For the next five decades after leaving the orphanage, I ricocheted through life, leaving emotional scars on everyone foolish enough to enter my private life. I failed miserably in three marriages and never made a friend. But I was successful in my professional life. I realized that I had no social skills and therefore had to rely on being more knowledgeable and better prepared than any of my peers. This brought me a grudging respect and a certain measure of financial success, and allowed me to remain anonymous as a person. I rejected every attempt at intimacy, expressions of love or friendship, and was passionate in protecting my shame, guilt, and unworthiness. Through all these years, I hated my father for abandoning me, and rejected my religion for the harsh treatment I received during my childhood. I relied totally on myself and rejected anyone who got too “close” to my emotional self. I made it into retirement alone, miserable but intact---or so I thought.
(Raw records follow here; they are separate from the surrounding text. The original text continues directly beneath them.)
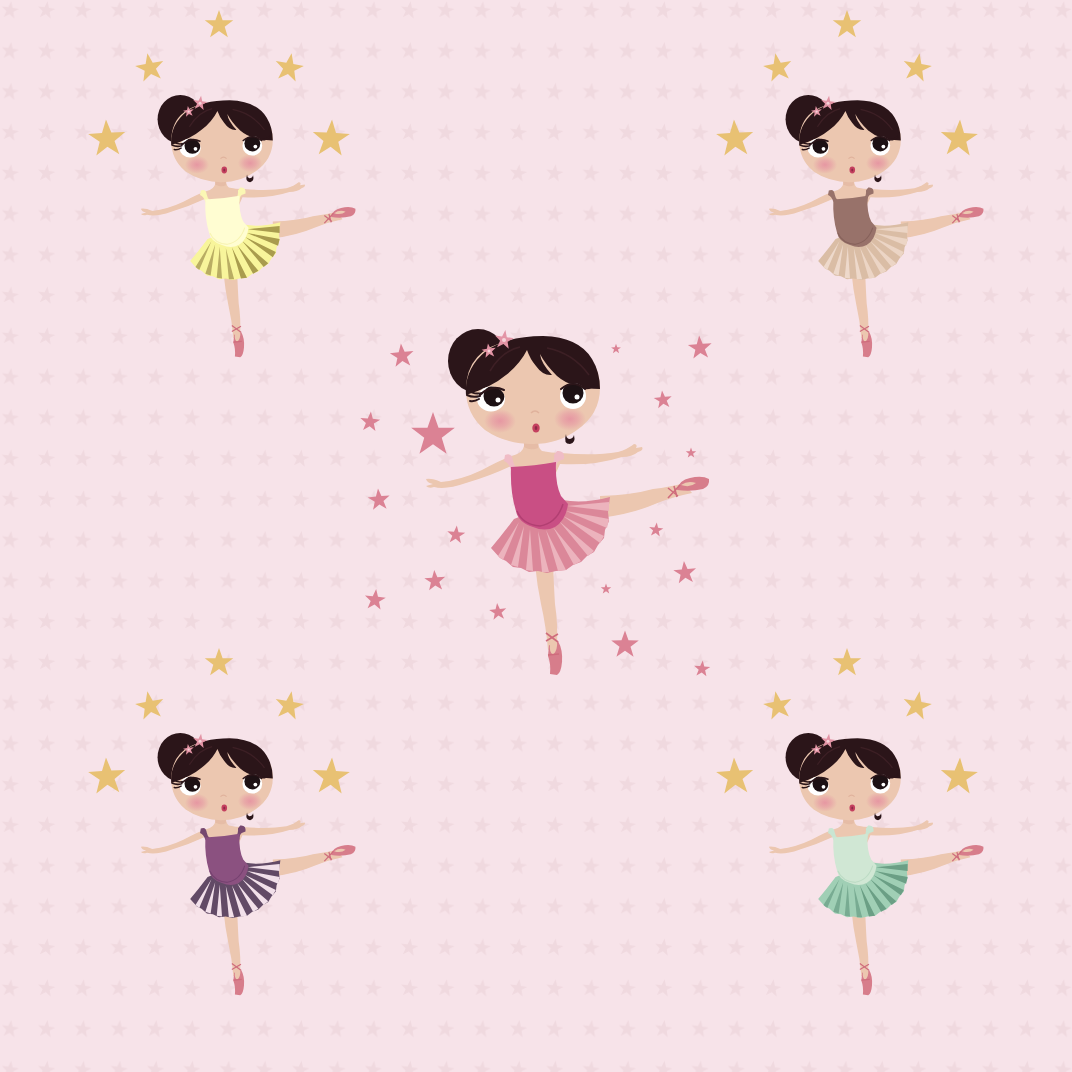
<!DOCTYPE html>
<html lang="en">
<head>
<meta charset="utf-8">
<title>Ballerinas and stars</title>
<style>
:root {
  --paper: #f7e3e9;
  --paper-star: #f0d9df;
  --gold: #e8c173;
  --rose: #db8294;
  --skin: #ecc7b0;
  --skin-shade: #e0b29c;
  --hair: #2b1519;
  --blush: #e58fa0;
  --shoe: #d77d8b;
  --ribbon: #cf6c7c;
  --lips: #c4405f;
}
html, body { margin: 0; padding: 0; overflow: hidden; background: var(--paper); }
.artboard { display: block; width: 1072px; height: 1072px; }
.gold { fill: var(--gold); }
.rose { fill: var(--rose); }
.skin { fill: var(--skin); }
.hair { fill: var(--hair); }
.shoe { fill: var(--shoe); }
.ribbon { fill: none; stroke: var(--ribbon); stroke-width: 1.6; }
.lash { fill: none; stroke: var(--hair); stroke-width: 2; stroke-linecap: round; }
.bodice { fill: var(--bodice); }
.bodice-seam { fill: none; stroke: var(--seam); stroke-width: 1.5; }
.strap { fill: var(--strap); }
.skirt { fill: var(--skirt); }
.pleat-left { fill: var(--pleat-left); }
.pleat-right { fill: var(--pleat-right); }
.pink-dress { --bodice: #c94f84; --seam: #b23f72; --strap: #f0bcc6; --skirt: #db8799; --pleat-left: #ecb3bd; --pleat-right: #ecb3bd; }
.yellow-dress { --bodice: #fffdd2; --seam: #f8f4b4; --strap: #fbf7b4; --skirt: #f8f59b; --pleat-left: #b9ad63; --pleat-right: #a99c4e; }
.brown-dress { --bodice: #98726a; --seam: #87625b; --strap: #98726a; --skirt: #dabda5; --pleat-left: #eed9cb; --pleat-right: #ecd5c5; }
.purple-dress { --bodice: #8b5180; --seam: #764270; --strap: #76486f; --skirt: #624a66; --pleat-left: #f2e0ea; --pleat-right: #f2e0ea; }
.mint-dress { --bodice: #d0e7d4; --seam: #bddcc5; --strap: #c9e5d2; --skirt: #a0cfb5; --pleat-left: #78ab92; --pleat-right: #6b9f85; }
</style>
</head>
<body>
<svg class="artboard" viewBox="0 0 1072 1072" role="img" aria-label="Five dancing ballerinas surrounded by stars on a pink star pattern">
  <defs>
    <polygon id="star" points="0,-10 2.4,-3.2 9.5,-3.1 3.8,1.2 5.9,8.1 0,4 -5.9,8.1 -3.8,1.2 -9.5,-3.1 -2.4,-3.2"/>
    <pattern id="star-paper" width="36.3" height="40.75" patternUnits="userSpaceOnUse" x="-8" y="-10">
      <use href="#star" transform="translate(18 20.4) rotate(8) scale(.92)" fill="var(--paper-star)"/>
    </pattern>
    <radialGradient id="blush">
      <stop offset="0" stop-color="var(--blush)" stop-opacity=".85"/>
      <stop offset=".5" stop-color="var(--blush)" stop-opacity=".5"/>
      <stop offset="1" stop-color="var(--blush)" stop-opacity="0"/>
    </radialGradient>
    <clipPath id="eye-left-clip"><ellipse cx="491" cy="399" rx="14" ry="12.5"/></clipPath>
    <clipPath id="eye-right-clip"><ellipse cx="573" cy="396" rx="13" ry="13"/></clipPath>

    <g id="gold-arc" class="gold">
      <use href="#star" transform="translate(219 25) scale(1.5)"/>
      <use href="#star" transform="translate(150 68) rotate(-10) scale(1.5)"/>
      <use href="#star" transform="translate(289 68) rotate(10) scale(1.5)"/>
      <use href="#star" transform="translate(107 139) rotate(-3) scale(1.95)"/>
      <use href="#star" transform="translate(331 139) rotate(3) scale(1.95)"/>
    </g>

    <g id="ballerina">
      <g id="raised-leg">
        <path class="skin" d="M600 496Q632 495 653 489Q670 487 684 483L692 493Q672 497 655 504Q632 514 600 518Z"/>
        <path class="shoe" d="M677 490Q679 480 690 478Q702 475 709 479Q710 486 703 489Q691 492 677 490Z"/>
        <path class="skin" d="M681 485Q688 480 696 483Q690 488 681 485Z"/>
        <path class="ribbon" d="M668 488L678 496M668 498L680 485M674 486L677 497"/>
      </g>
      <g id="standing-leg">
        <path class="skin" d="M535 564L553 564Q554 588 555 604Q558 624 557 646L548 650Q546 626 541 604Q537 585 535 564Z"/>
        <path class="shoe" d="M549 645Q554 648 558 641Q563 650 562 662Q561 673 557 675L550 674Q551 664 548 656Z"/>
        <path class="skin" d="M550 645Q555 644 557 641Q558 650 553 655Q549 652 550 645Z"/>
        <path class="ribbon" d="M546 633L558 642M546 641L558 634M548 655L559 654"/>
      </g>

      <g id="tutu">
        <path class="skirt" d="M514 519Q502 535 491 548L500 558L506 561L513 567L521 568L529 572L538 571L547 573L556 571L566 570L573 565L581 562L587 556L594 552L598 545L604 538L605 530L609 521L608 512L610 497Q584 504 562 500Z"/>
        <path class="pleat-left" d="M519 522L498 556L503 560ZM524 526L511 565L518 567ZM530 529L526 570L533 571ZM538 531L542 572L549 572Z"/>
        <path class="pleat-right" d="M546 530L558 571L566 570ZM553 527L574 565L581 561ZM559 521L588 556L594 551ZM563 516L600 543L604 536ZM566 511L607 528L609 519ZM567 506L609 511L609 502Z"/>
      </g>

      <g id="torso">
        <path class="skin" d="M524 438L538 438Q538 449 542 451Q551 453 561 453Q594 456 618 452Q628 449 634 444Q638 444 636 448L642 447Q644 450 638 452Q632 457 622 457Q594 466 560 464L555 475L513 478L511 466Q490 476 466 483Q446 490 434 487Q429 489 426 486L433 484Q427 483 426 479Q432 478 441 482Q461 480 482 470Q500 460 512 456Q523 453 524 446Z"/>
        <path d="M524 442Q531 446 538 442L538 448Q531 451 524 447Z" fill="var(--skin-shade)" opacity=".5"/>
        <path class="strap" d="M505 455Q512 452 513 461Q514 466 517 468L511 470Q509 463 504 461ZM557 451Q565 450 564 459L559 461Q556 463 556 470L551 467Q555 460 554 455Z"/>
        <path class="bodice" d="M511 467Q535 466 556 462Q555 484 561 496L568 504Q566 520 555 527Q545 532 533 527Q518 522 516 511Q510 492 511 467Z"/>
        <path class="bodice-seam" d="M517 511Q523 525 540 526Q557 523 563 504"/>
      </g>

      <g id="head">
        <ellipse class="hair" cx="478" cy="361" rx="30" ry="32"/>
        <path class="skin" d="M466 390Q466 340 533 338Q600 342 600 388Q600 414 577 430Q558 444 533 444Q505 444 485 430Q466 414 466 390Z"/>
        <ellipse cx="500" cy="421" rx="16" ry="12" fill="url(#blush)"/>
        <ellipse cx="570" cy="419" rx="16" ry="12" fill="url(#blush)"/>
        <path class="hair" d="M466 395Q464 369 486 351Q507 336 543 336Q579 337 592 359Q600 372 600 389Q572 389 557 376Q545 364 540 354Q541 363 552 375Q543 376 536 366Q530 359 527 350Q520 364 506 375Q492 387 466 395Z"/>
        <path d="M547 348Q573 353 589 375M490 371Q502 351 520 347" fill="none" stroke="#4a272d" stroke-width="1.5" opacity=".6"/>
        <g id="eye-left">
          <ellipse cx="491" cy="399" rx="14" ry="12.5" fill="#fff"/>
          <g clip-path="url(#eye-left-clip)">
            <circle cx="494" cy="396" r="10.5" fill="#1d1114"/>
            <circle cx="498" cy="400" r="2.5" fill="#fff"/>
          </g>
          <path class="lash" d="M504 390Q491 384 480 395M482 393Q474 395 468 390M480 396Q473 398 467 395M479 399Q474 402 470 401"/>
        </g>
        <g id="eye-right">
          <ellipse cx="573" cy="396" rx="13" ry="13" fill="#fff"/>
          <g clip-path="url(#eye-right-clip)">
            <circle cx="573" cy="393" r="10.5" fill="#1d1114"/>
            <circle cx="577" cy="397" r="2.5" fill="#fff"/>
          </g>
          <path class="lash" d="M561 389Q573 379 585 389M584 388Q591 389 596 384"/>
        </g>
        <path d="M531 413Q535 409 539 413" fill="none" stroke="var(--skin-shade)" stroke-width="1.6"/>
        <ellipse cx="536" cy="428" rx="3.7" ry="4.6" fill="var(--lips)"/>
        <ellipse cx="536" cy="428" rx="1.3" ry="2" fill="#8f2945"/>
        <path class="hair" d="M566 434Q563 444 570 444Q576 443 574 435Q573 439 569 439Q566 438 566 434Z"/>
        <g fill="#e394a5">
          <use href="#star" transform="translate(504 340) rotate(8) scale(1)"/>
          <use href="#star" transform="translate(489 351) rotate(-8) scale(.75)"/>
        </g>
        <g fill="#f6d2d9"><circle cx="504" cy="340" r="2"/><circle cx="489" cy="351" r="1.5"/></g>
      </g>
    </g>

    <g id="small-ballerina">
      <use href="#gold-arc"/>
      <use href="#ballerina" transform="translate(-182 -154.4) scale(.758)"/>
    </g>
  </defs>

  <rect width="1072" height="1072" fill="var(--paper)"/>
  <rect width="1072" height="1072" fill="url(#star-paper)"/>

  <use href="#small-ballerina" class="yellow-dress"/>
  <use href="#small-ballerina" class="brown-dress" x="628"/>
  <use href="#small-ballerina" class="purple-dress" y="638"/>
  <use href="#small-ballerina" class="mint-dress" x="628" y="638"/>

  <g id="rose-stars" class="rose">
    <use href="#star" transform="translate(402 356) rotate(-5) scale(1.25)"/>
    <use href="#star" transform="translate(370 422) rotate(5) scale(1.05)"/>
    <use href="#star" transform="translate(433 435) scale(2.3)"/>
    <use href="#star" transform="translate(379 500) rotate(-5) scale(1.15)"/>
    <use href="#star" transform="translate(456 535) rotate(5) scale(.95)"/>
    <use href="#star" transform="translate(435 581) rotate(-4) scale(1.1)"/>
    <use href="#star" transform="translate(375 600) rotate(6) scale(1.1)"/>
    <use href="#star" transform="translate(498 612) rotate(-6) scale(.9)"/>
    <use href="#star" transform="translate(625 645) scale(1.45)"/>
    <use href="#star" transform="translate(702 669) rotate(5) scale(.85)"/>
    <use href="#star" transform="translate(606 589) scale(.55)"/>
    <use href="#star" transform="translate(685 573) rotate(-5) scale(1.2)"/>
    <use href="#star" transform="translate(656 530) rotate(6) scale(.75)"/>
    <use href="#star" transform="translate(691 453) scale(.55)"/>
    <use href="#star" transform="translate(663 400) rotate(-6) scale(.95)"/>
    <use href="#star" transform="translate(616 349) scale(.52)"/>
    <use href="#star" transform="translate(700 348) rotate(-4) scale(1.25)"/>
  </g>
  <use href="#ballerina" class="pink-dress"/>
</svg>
</body>
</html>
While preparing my sailboat for a trip to the Caribbean, where I would get hired to captain the boat for people, and start a new phase of my life, I had an accident that resulted in the loss of one of my legs. Overnight I became a disabled person with all the ramifications and connotations associated with a physical disability. As a person who was emotionally invisible, this was something that I could not deal with. My invisibility disappeared overnight. I was “reduced” to a wheelchair and for the first time in my life, I was totally visible. I had been “outed” in a most significant way. I had no defense for this most obvious of conditions. In my “cold gray light of dawn moment,” I seriously considered ending it all. I believe it was the incredible care, both physical and emotional, that I received during my three months in the rehabilitation hospital that finally swayed me to reject this option and that gave me the strength to make the phone call that would transform my life. A therapist whom I knew by acquaintance and reputation agreed to take me on in spite of the mountains of baggage that I dragged into the therapy room.

I have now been in weekly therapy for almost five years. I am still disabled, but my emotional self, my soul, my heart, and my understanding of who I am has all been changed forever. I am now able to live without the fear of being found unworthy. The intense anxiety of being found out, which interfered with my getting close to anyone, no longer plagues me. The shame of my existence has been replaced with a worthiness I never knew existed. I have replaced cynicism with awareness and caring about other people. The guilt, which isolated me from intimacy, no longer holds me prisoner. The father I hated is now remembered with sorrow, understanding, and sadness at not having had the chance to know or love him. I have accepted my disability.

How did all this happen? No, it is not a fairy tale! It happened because I was blessed with a skilled and caring therapist. A therapist who accepted me as I was, and who applied her skill to my situation using all the processes at her disposal to bring the “Inner Child” I had been protecting out into the open, finally allowing me to understand the how and why of my wanting to be “Invisible.” She is the first person I have ever trusted and through this trust she has gently peeled away all the layers of my defense mechanisms. She has led me down the path of awareness and worthiness, helped me find my spiritual self, enabled me to know that I mattered and was a good person. These are not simple matters. They were at the heart of my unexamined life. I am now able, for the first time in my life, to accept love and intimacy and return them in kind. There is a new intensity to my life, a life now worth living, as I share my life with and care about other people. I am now able to trust and take the risk of allowing someone to get close to me. It is now an examined life. I am by no means perfect, I still have pangs of fear at exposing myself but in spite of this I now move forward and take the risk and that makes all the difference. I have undergone a “Lasting Transformation.”